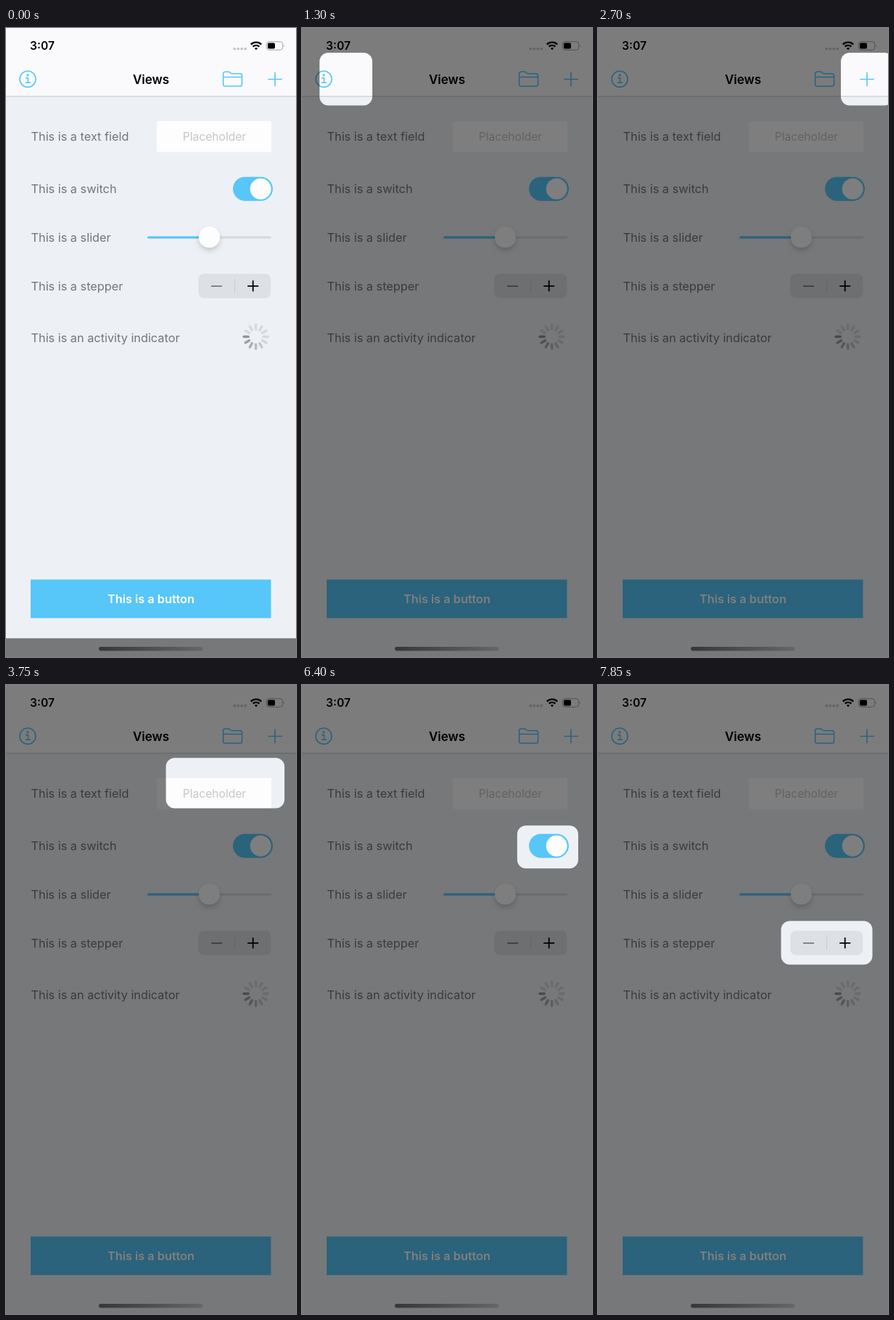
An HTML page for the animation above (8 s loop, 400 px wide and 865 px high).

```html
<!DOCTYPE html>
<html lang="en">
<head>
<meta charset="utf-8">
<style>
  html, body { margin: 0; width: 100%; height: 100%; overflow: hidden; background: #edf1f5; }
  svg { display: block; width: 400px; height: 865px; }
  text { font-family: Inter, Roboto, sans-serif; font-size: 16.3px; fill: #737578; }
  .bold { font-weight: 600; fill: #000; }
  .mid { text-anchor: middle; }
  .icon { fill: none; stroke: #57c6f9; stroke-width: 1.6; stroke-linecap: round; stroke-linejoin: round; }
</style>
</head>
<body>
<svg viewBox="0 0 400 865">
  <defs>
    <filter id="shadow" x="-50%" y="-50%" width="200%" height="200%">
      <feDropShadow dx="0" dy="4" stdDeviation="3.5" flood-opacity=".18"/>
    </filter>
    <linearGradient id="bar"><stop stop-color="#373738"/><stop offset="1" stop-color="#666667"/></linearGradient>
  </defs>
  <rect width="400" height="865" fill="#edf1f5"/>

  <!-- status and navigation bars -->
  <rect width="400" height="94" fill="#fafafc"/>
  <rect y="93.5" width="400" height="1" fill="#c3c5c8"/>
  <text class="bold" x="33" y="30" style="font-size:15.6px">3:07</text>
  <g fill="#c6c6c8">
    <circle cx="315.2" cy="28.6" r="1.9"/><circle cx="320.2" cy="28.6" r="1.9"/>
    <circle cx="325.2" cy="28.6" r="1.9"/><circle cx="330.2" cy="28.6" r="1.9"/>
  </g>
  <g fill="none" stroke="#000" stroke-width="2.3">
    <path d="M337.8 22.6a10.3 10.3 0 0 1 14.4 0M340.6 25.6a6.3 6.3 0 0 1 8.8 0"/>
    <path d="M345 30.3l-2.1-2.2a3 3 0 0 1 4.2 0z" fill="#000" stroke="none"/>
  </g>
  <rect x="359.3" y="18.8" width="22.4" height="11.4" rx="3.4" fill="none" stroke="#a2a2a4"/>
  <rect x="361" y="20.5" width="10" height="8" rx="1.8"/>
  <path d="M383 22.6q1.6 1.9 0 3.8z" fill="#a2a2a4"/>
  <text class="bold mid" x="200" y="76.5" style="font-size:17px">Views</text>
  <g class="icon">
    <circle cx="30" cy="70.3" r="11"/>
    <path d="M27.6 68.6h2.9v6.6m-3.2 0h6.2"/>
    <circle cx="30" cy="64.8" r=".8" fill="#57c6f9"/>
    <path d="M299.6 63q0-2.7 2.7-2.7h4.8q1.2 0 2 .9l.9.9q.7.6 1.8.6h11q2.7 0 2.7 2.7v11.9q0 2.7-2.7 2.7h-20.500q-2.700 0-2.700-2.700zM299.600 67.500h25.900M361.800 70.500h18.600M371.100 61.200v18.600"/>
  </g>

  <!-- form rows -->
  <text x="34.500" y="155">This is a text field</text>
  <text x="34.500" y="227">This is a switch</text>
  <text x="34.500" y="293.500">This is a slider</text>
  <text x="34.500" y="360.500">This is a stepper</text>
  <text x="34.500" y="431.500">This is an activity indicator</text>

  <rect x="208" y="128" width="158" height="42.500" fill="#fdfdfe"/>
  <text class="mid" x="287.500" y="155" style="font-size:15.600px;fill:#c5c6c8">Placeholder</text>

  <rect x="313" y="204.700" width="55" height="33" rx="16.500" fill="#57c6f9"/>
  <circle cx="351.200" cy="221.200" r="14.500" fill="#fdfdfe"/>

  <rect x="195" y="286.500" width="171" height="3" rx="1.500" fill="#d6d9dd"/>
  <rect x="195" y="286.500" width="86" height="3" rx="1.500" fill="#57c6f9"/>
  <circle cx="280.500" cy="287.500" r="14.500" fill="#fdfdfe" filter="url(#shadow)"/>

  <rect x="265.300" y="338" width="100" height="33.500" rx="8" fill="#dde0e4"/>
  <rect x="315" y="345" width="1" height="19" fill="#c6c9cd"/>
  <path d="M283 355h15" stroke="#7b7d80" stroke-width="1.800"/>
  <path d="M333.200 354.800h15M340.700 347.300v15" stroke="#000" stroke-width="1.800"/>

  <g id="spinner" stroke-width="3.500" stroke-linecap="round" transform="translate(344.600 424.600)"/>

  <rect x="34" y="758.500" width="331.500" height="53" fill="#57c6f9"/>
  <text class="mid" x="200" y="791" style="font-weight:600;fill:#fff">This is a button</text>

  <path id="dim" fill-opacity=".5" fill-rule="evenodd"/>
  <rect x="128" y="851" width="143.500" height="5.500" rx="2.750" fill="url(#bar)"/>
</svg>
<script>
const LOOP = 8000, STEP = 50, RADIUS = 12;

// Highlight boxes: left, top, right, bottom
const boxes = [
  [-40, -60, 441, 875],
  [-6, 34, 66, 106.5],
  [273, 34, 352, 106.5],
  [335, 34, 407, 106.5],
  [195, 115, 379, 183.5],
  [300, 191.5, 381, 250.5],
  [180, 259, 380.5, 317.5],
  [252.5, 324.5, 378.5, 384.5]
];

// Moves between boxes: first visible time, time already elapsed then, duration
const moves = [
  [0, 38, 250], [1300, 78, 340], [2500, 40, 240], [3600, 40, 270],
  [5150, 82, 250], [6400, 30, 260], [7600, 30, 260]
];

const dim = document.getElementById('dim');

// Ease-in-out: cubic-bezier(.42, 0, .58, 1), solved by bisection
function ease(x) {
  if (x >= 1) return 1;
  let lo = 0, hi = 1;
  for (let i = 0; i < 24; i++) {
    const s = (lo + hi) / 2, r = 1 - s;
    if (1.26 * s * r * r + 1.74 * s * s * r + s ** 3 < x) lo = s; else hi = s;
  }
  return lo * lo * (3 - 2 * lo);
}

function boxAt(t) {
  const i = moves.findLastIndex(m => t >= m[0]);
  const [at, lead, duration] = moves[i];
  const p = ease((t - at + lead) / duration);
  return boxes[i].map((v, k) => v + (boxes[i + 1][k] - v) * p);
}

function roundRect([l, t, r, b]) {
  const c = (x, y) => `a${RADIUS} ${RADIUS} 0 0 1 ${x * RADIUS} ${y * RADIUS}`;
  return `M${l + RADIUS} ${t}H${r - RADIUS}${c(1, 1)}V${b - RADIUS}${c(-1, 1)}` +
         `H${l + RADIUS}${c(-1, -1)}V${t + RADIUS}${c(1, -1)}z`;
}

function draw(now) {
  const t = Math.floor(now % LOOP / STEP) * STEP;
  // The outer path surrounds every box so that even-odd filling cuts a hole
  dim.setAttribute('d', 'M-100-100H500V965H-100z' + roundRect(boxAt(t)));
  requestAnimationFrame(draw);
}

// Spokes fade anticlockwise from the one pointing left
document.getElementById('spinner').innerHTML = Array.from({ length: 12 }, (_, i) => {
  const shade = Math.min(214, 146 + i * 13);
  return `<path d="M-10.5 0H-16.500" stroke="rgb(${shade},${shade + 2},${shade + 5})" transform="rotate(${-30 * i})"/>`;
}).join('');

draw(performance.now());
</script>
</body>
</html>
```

* DIRECTIONS FOR THIS TASK
When you set down the material above, keep every word exact and include no pictures.

* RESPONSE TO THE TASK
An HTML page for the animation above (8 s loop, 400 px wide and 865 px high).

```html
<!DOCTYPE html>
<html lang="en">
<head>
<meta charset="utf-8">
<style>
  html, body { margin: 0; width: 100%; height: 100%; overflow: hidden; background: #edf1f5; }
  svg { display: block; width: 400px; height: 865px; }
  text { font-family: Inter, Roboto, sans-serif; font-size: 16.3px; fill: #737578; }
  .bold { font-weight: 600; fill: #000; }
  .mid { text-anchor: middle; }
  .icon { fill: none; stroke: #57c6f9; stroke-width: 1.6; stroke-linecap: round; stroke-linejoin: round; }
</style>
</head>
<body>
<svg viewBox="0 0 400 865">
  <defs>
    <filter id="shadow" x="-50%" y="-50%" width="200%" height="200%">
      <feDropShadow dx="0" dy="4" stdDeviation="3.5" flood-opacity=".18"/>
    </filter>
    <linearGradient id="bar"><stop stop-color="#373738"/><stop offset="1" stop-color="#666667"/></linearGradient>
  </defs>
  <rect width="400" height="865" fill="#edf1f5"/>

  <!-- status and navigation bars -->
  <rect width="400" height="94" fill="#fafafc"/>
  <rect y="93.5" width="400" height="1" fill="#c3c5c8"/>
  <text class="bold" x="33" y="30" style="font-size:15.6px">3:07</text>
  <g fill="#c6c6c8">
    <circle cx="315.2" cy="28.6" r="1.9"/><circle cx="320.2" cy="28.6" r="1.9"/>
    <circle cx="325.2" cy="28.6" r="1.9"/><circle cx="330.2" cy="28.6" r="1.9"/>
  </g>
  <g fill="none" stroke="#000" stroke-width="2.3">
    <path d="M337.8 22.6a10.3 10.3 0 0 1 14.4 0M340.6 25.6a6.3 6.3 0 0 1 8.8 0"/>
    <path d="M345 30.3l-2.1-2.2a3 3 0 0 1 4.2 0z" fill="#000" stroke="none"/>
  </g>
  <rect x="359.3" y="18.8" width="22.4" height="11.4" rx="3.4" fill="none" stroke="#a2a2a4"/>
  <rect x="361" y="20.5" width="10" height="8" rx="1.8"/>
  <path d="M383 22.6q1.6 1.9 0 3.8z" fill="#a2a2a4"/>
  <text class="bold mid" x="200" y="76.5" style="font-size:17px">Views</text>
  <g class="icon">
    <circle cx="30" cy="70.3" r="11"/>
    <path d="M27.6 68.6h2.9v6.6m-3.2 0h6.2"/>
    <circle cx="30" cy="64.8" r=".8" fill="#57c6f9"/>
    <path d="M299.6 63q0-2.7 2.7-2.7h4.8q1.2 0 2 .9l.9.9q.7.6 1.8.6h11q2.7 0 2.7 2.7v11.9q0 2.7-2.7 2.7h-20.500q-2.700 0-2.700-2.700zM299.600 67.500h25.900M361.800 70.500h18.600M371.100 61.200v18.600"/>
  </g>

  <!-- form rows -->
  <text x="34.500" y="155">This is a text field</text>
  <text x="34.500" y="227">This is a switch</text>
  <text x="34.500" y="293.500">This is a slider</text>
  <text x="34.500" y="360.500">This is a stepper</text>
  <text x="34.500" y="431.500">This is an activity indicator</text>

  <rect x="208" y="128" width="158" height="42.500" fill="#fdfdfe"/>
  <text class="mid" x="287.500" y="155" style="font-size:15.600px;fill:#c5c6c8">Placeholder</text>

  <rect x="313" y="204.700" width="55" height="33" rx="16.500" fill="#57c6f9"/>
  <circle cx="351.200" cy="221.200" r="14.500" fill="#fdfdfe"/>

  <rect x="195" y="286.500" width="171" height="3" rx="1.500" fill="#d6d9dd"/>
  <rect x="195" y="286.500" width="86" height="3" rx="1.500" fill="#57c6f9"/>
  <circle cx="280.500" cy="287.500" r="14.500" fill="#fdfdfe" filter="url(#shadow)"/>

  <rect x="265.300" y="338" width="100" height="33.500" rx="8" fill="#dde0e4"/>
  <rect x="315" y="345" width="1" height="19" fill="#c6c9cd"/>
  <path d="M283 355h15" stroke="#7b7d80" stroke-width="1.800"/>
  <path d="M333.200 354.800h15M340.700 347.300v15" stroke="#000" stroke-width="1.800"/>

  <g id="spinner" stroke-width="3.500" stroke-linecap="round" transform="translate(344.600 424.600)"/>

  <rect x="34" y="758.500" width="331.500" height="53" fill="#57c6f9"/>
  <text class="mid" x="200" y="791" style="font-weight:600;fill:#fff">This is a button</text>

  <path id="dim" fill-opacity=".5" fill-rule="evenodd"/>
  <rect x="128" y="851" width="143.500" height="5.500" rx="2.750" fill="url(#bar)"/>
</svg>
<script>
const LOOP = 8000, STEP = 50, RADIUS = 12;

// Highlight boxes: left, top, right, bottom
const boxes = [
  [-40, -60, 441, 875],
  [-6, 34, 66, 106.5],
  [273, 34, 352, 106.5],
  [335, 34, 407, 106.5],
  [195, 115, 379, 183.5],
  [300, 191.5, 381, 250.5],
  [180, 259, 380.5, 317.5],
  [252.5, 324.5, 378.5, 384.5]
];

// Moves between boxes: first visible time, time already elapsed then, duration
const moves = [
  [0, 38, 250], [1300, 78, 340], [2500, 40, 240], [3600, 40, 270],
  [5150, 82, 250], [6400, 30, 260], [7600, 30, 260]
];

const dim = document.getElementById('dim');

// Ease-in-out: cubic-bezier(.42, 0, .58, 1), solved by bisection
function ease(x) {
  if (x >= 1) return 1;
  let lo = 0, hi = 1;
  for (let i = 0; i < 24; i++) {
    const s = (lo + hi) / 2, r = 1 - s;
    if (1.26 * s * r * r + 1.74 * s * s * r + s ** 3 < x) lo = s; else hi = s;
  }
  return lo * lo * (3 - 2 * lo);
}

function boxAt(t) {
  const i = moves.findLastIndex(m => t >= m[0]);
  const [at, lead, duration] = moves[i];
  const p = ease((t - at + lead) / duration);
  return boxes[i].map((v, k) => v + (boxes[i + 1][k] - v) * p);
}

function roundRect([l, t, r, b]) {
  const c = (x, y) => `a${RADIUS} ${RADIUS} 0 0 1 ${x * RADIUS} ${y * RADIUS}`;
  return `M${l + RADIUS} ${t}H${r - RADIUS}${c(1, 1)}V${b - RADIUS}${c(-1, 1)}` +
         `H${l + RADIUS}${c(-1, -1)}V${t + RADIUS}${c(1, -1)}z`;
}

function draw(now) {
  const t = Math.floor(now % LOOP / STEP) * STEP;
  // The outer path surrounds every box so that even-odd filling cuts a hole
  dim.setAttribute('d', 'M-100-100H500V965H-100z' + roundRect(boxAt(t)));
  requestAnimationFrame(draw);
}

// Spokes fade anticlockwise from the one pointing left
document.getElementById('spinner').innerHTML = Array.from({ length: 12 }, (_, i) => {
  const shade = Math.min(214, 146 + i * 13);
  return `<path d="M-10.5 0H-16.500" stroke="rgb(${shade},${shade + 2},${shade + 5})" transform="rotate(${-30 * i})"/>`;
}).join('');

draw(performance.now());
</script>
</body>
</html>
```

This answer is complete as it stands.